Tax revenue in October was also boosted because those who filed for extensions had their bills come due last month.
The decline in spending from last October to this year was due in part to a decrease in spending by the Department of Education related to coronavirus funding for public schools.
The deficit for the 2021 budget year that ended Sept. 30 totaled $2.77 trillion, the second highest on record. But that was an improvement from the all-time high of $3.13 trillion reached in fiscal 2020. The deficits in both years reflect trillions of dollars in government spending to counteract the devastating effects of a global pandemic.
Before the deficit ballooned during two years of a global pandemic, the biggest deficit had been a shortfall of $1.4 trillion in 2009. At that time, the U.S. was spending heavily to lift the country out of a severe recession following the 2008 financial crisis.
The non-partisan Congressional Budget Office expects the deficit will fall to $1.15 trillion in the current budget year, which began Oct. 1, and will dip below $1 trillion for three years from 2023 through 2025 before rising again above $1 trillion for each year through 2031.
That CBO forecast does not include the spending that will occur from the recently passed $1 trillion infrastructure bill or other potential spending measures in President Joe Biden's agenda.
The CBO projections are that the deficits over the next decade will add another $12.1 trillion to the national debt.
Although the government reported late last month that the economy slowed sharply to a 2% annual growth rate in the July-September period, that followed robust growth rates of 6.7% in the second quarter and 6.3% in the first quarter, gains that had been fueled by vast infusions of federal rescue aid. For 2021 as a whole, economists generally expect growth around 5.5%. That would be the highest calendar-year expansion since the mid-1980s.
Last week, the Labor Department reported that America’s employers accelerated their hiring in October, adding a solid 531,000 jobs. That was the most since July and a sign that the recovery from the pandemic recession is overcoming a virus-induced slowdown. The unemployment rate ticked down to 4.6% from 4.8% in September, boosted by hefty upward revisions to hiring figures in August and September.
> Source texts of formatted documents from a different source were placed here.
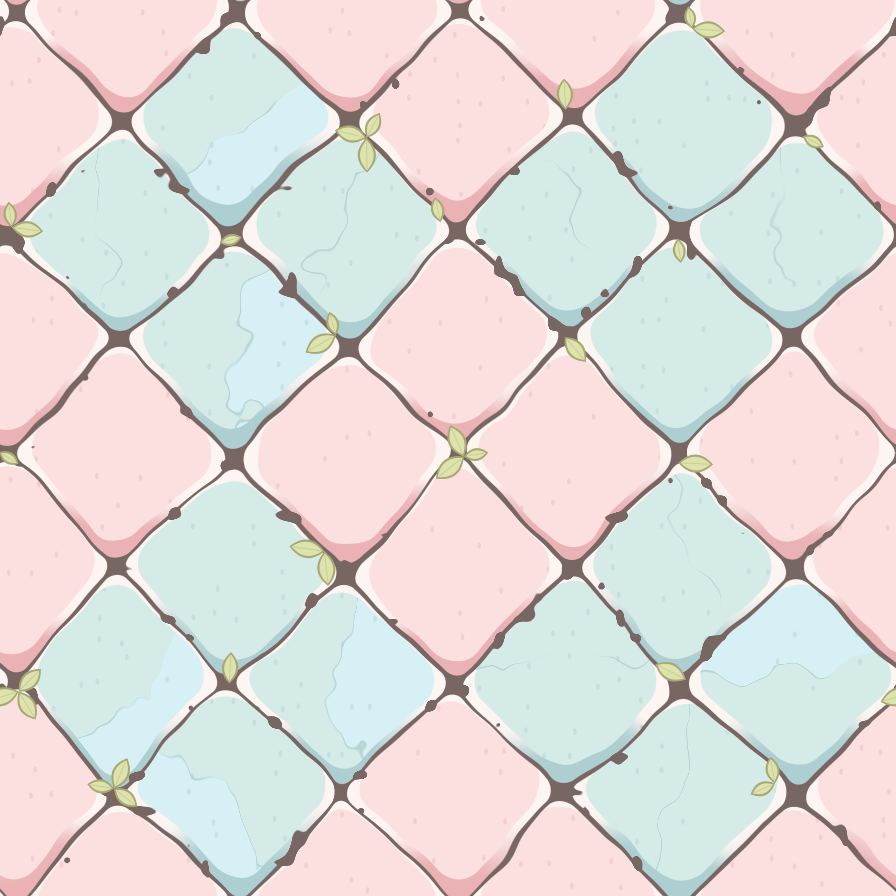
A WebGL 2 fragment shader for this pattern:

```glsl
#version 300 es
precision highp float;
// Worn pastel diamond paving in pink and teal 2x2 blocks, with leaves in the joints.
uniform vec2 u_resolution;
out vec4 fragColor;

const float REPEATS = 4.0; // diamonds across and down
const vec3 PINK = vec3(0.99, 0.88, 0.88);
const vec3 PINK_SHADE = vec3(0.92, 0.70, 0.71);
const vec3 TEAL = vec3(0.835, 0.92, 0.91);
const vec3 TEAL_SHADE = vec3(0.68, 0.81, 0.82);
const vec3 PALE_BLUE = vec3(0.84, 0.94, 0.965);
const vec3 HIGHLIGHT = vec3(0.99, 0.96, 0.95);
const vec3 JOINT = vec3(0.47, 0.40, 0.39);
const vec3 LEAF = vec3(0.87, 0.89, 0.68);
const vec3 LEAF_EDGE = vec3(0.66, 0.66, 0.46);

float hash(vec2 p) {
  return fract(sin(dot(p, vec2(127.1, 311.7))) * 43758.55);
}

// Value noise with n cells per canvas, wrapping at the borders.
float noise(vec2 pos, float n) {
  vec2 i = floor(pos * n), f = fract(pos * n);
  f = f * f * (3.0 - 2.0 * f);
  vec2 a = mod(i, n), b = mod(i + 1.0, n);
  return mix(mix(hash(a), hash(vec2(b.x, a.y)), f.x),
             mix(hash(vec2(a.x, b.y)), hash(b), f.x), f.y);
}

float roundBox(vec2 p, float halfSize, float radius) {
  vec2 q = abs(p) - halfSize + radius;
  return length(max(q, 0.0)) + min(max(q.x, q.y), 0.0) - radius;
}

float cover(float d, float px) {
  return 1.0 - smoothstep(-px, px, d);
}

vec2 direction(float turn) {
  return vec2(cos(6.2832 * turn), sin(6.2832 * turn));
}

// Diagonal lattice cell to a wrapped identity.
vec2 wrapId(vec2 cell) {
  return mod(vec2(cell.x + cell.y, cell.x - cell.y) * 0.5, REPEATS);
}

// Pointed leaf whose stem lies at the origin.
float leafShape(vec2 p, vec2 along, float size) {
  float x = dot(p, along) / size - 1.0;
  float y = dot(p, vec2(-along.y, along.x));
  return abs(y) - size * 0.52 * (1.0 - x * x);
}

vec3 tileColor(vec2 pos, vec2 local, vec2 cell, float px) {
  vec2 id = wrapId(cell);
  vec2 block = floor((cell + vec2(-1.0, 1.0)) * 0.5);
  float teal = 1.0 - mod(block.x + block.y, 2.0);
  vec3 face = mix(PINK, TEAL, teal);

  // Cracks, some with a pale slab on one side
  float bend = (noise(pos, 24.0) - 0.5) * 0.3 + (noise(pos, 64.0) - 0.5) * 0.07;
  float crack = dot(local, direction(hash(id + 3.7))) + bend - 0.08;
  float cracked = teal * step(hash(id + 8.3), 0.75);
  float slab = cracked * step(hash(id + 5.1), 0.55);
  face = mix(face, PALE_BLUE, slab * cover(-crack, px));
  float crackFade = smoothstep(0.25, 0.6, noise(pos, 20.0));
  face = mix(face, TEAL_SHADE, 0.8 * cracked * crackFade * cover(abs(crack) - 0.005, px));

  // Fine specks
  vec2 grid = pos * 40.0, speckId = mod(floor(grid), 40.0);
  vec2 jitter = vec2(hash(speckId + 1.3), hash(speckId + 6.9)) * 0.5 + 0.25;
  float speck = length((fract(grid) - jitter) * vec2(1.3, 0.8)) - 0.11;
  float speckOn = step(0.76, hash(speckId + 2.1)) * 0.4;
  vec3 shade = mix(PINK_SHADE, TEAL_SHADE, teal);
  face = mix(face, shade, speckOn * cover(speck, px * 7.0));

  // Bright upper rim and shaded lower rim
  float up = (local.y - local.x) * 0.5;
  float lift = 0.012 + 0.022 * hash(id + 4.4);
  float inner = roundBox(local - vec2(-lift, lift), 0.462, 0.2);
  inner += (noise(pos, 32.0) - 0.5) * 0.02;
  float low = smoothstep(0.10, 0.32, -up + (noise(pos, 16.0) - 0.5) * 0.2);
  vec3 rim = mix(HIGHLIGHT, shade, low);
  return mix(rim, face, cover(inner, px));
}

void main() {
  vec2 pos = gl_FragCoord.xy / u_resolution;
  float px = REPEATS * 1.0 / min(u_resolution.x, u_resolution.y);
  vec2 p = vec2(pos.x, -pos.y) * REPEATS - 0.04;
  vec2 lattice = vec2(p.x + p.y, p.x - p.y);

  // Hand-laid wobble
  vec2 warp = vec2(noise(pos, 10.0), noise(pos + 0.37, 10.0)) - 0.5;
  vec2 ripple = vec2(noise(pos, 28.0), noise(pos + 0.61, 28.0)) - 0.5;
  vec2 laid = lattice + warp * 0.09 + ripple * 0.035;
  vec2 cell = floor(laid), local = fract(laid) - 0.5;

  // Joints with uneven width and chipped edges
  float gap = 0.007 + 0.011 * noise(pos, 18.0);
  float chip = 0.06 * smoothstep(0.78, 1.0, noise(pos, 52.0));
  float edge = roundBox(local, 0.5 - gap, 0.10) + chip;
  vec3 color = mix(JOINT, tileColor(pos, local, cell, px), cover(edge, px));

  // Leaf clumps near the crossings
  vec2 vertex = floor(lattice + 0.5), id = wrapId(vertex);
  vec2 root = (vec2(hash(id + 1.7), hash(id + 9.2)) - 0.5) * vec2(0.36, 0.08);
  float count = step(hash(id + 7.3), 0.6) * (1.0 + floor(3.0 * hash(id + 2.6)));
  for (float i = 0.0; i < 3.0; i++) {
    float on = step(i + 0.5, count);
    float turn = hash(id + 0.8) + i * 0.29;
    float size = 0.07 + 0.045 * hash(id + i + 4.9);
    vec2 stem = lattice - vertex - root;
    float leaf = leafShape(stem, direction(turn), size);
    float vein = abs(dot(stem, direction(turn + 0.25))) - 0.003;
    color = mix(color, LEAF_EDGE, on * cover(leaf, px));
    color = mix(color, LEAF, on * cover(leaf + 0.014, px));
    color = mix(color, LEAF_EDGE, 0.4 * on * cover(max(leaf + 0.02, vein), px));
  }
  fragColor = vec4(color, 1.0);
}
```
The biggest hurdle the economy faces remains inflation. The government also reported Wednesday that consumer prices jumped 6.2% in October compared with a year earlier, leaving families facing their highest inflation rate since 1990 and eroding the strong gains in wages and salaries that have flowed to America’s workers in recent months.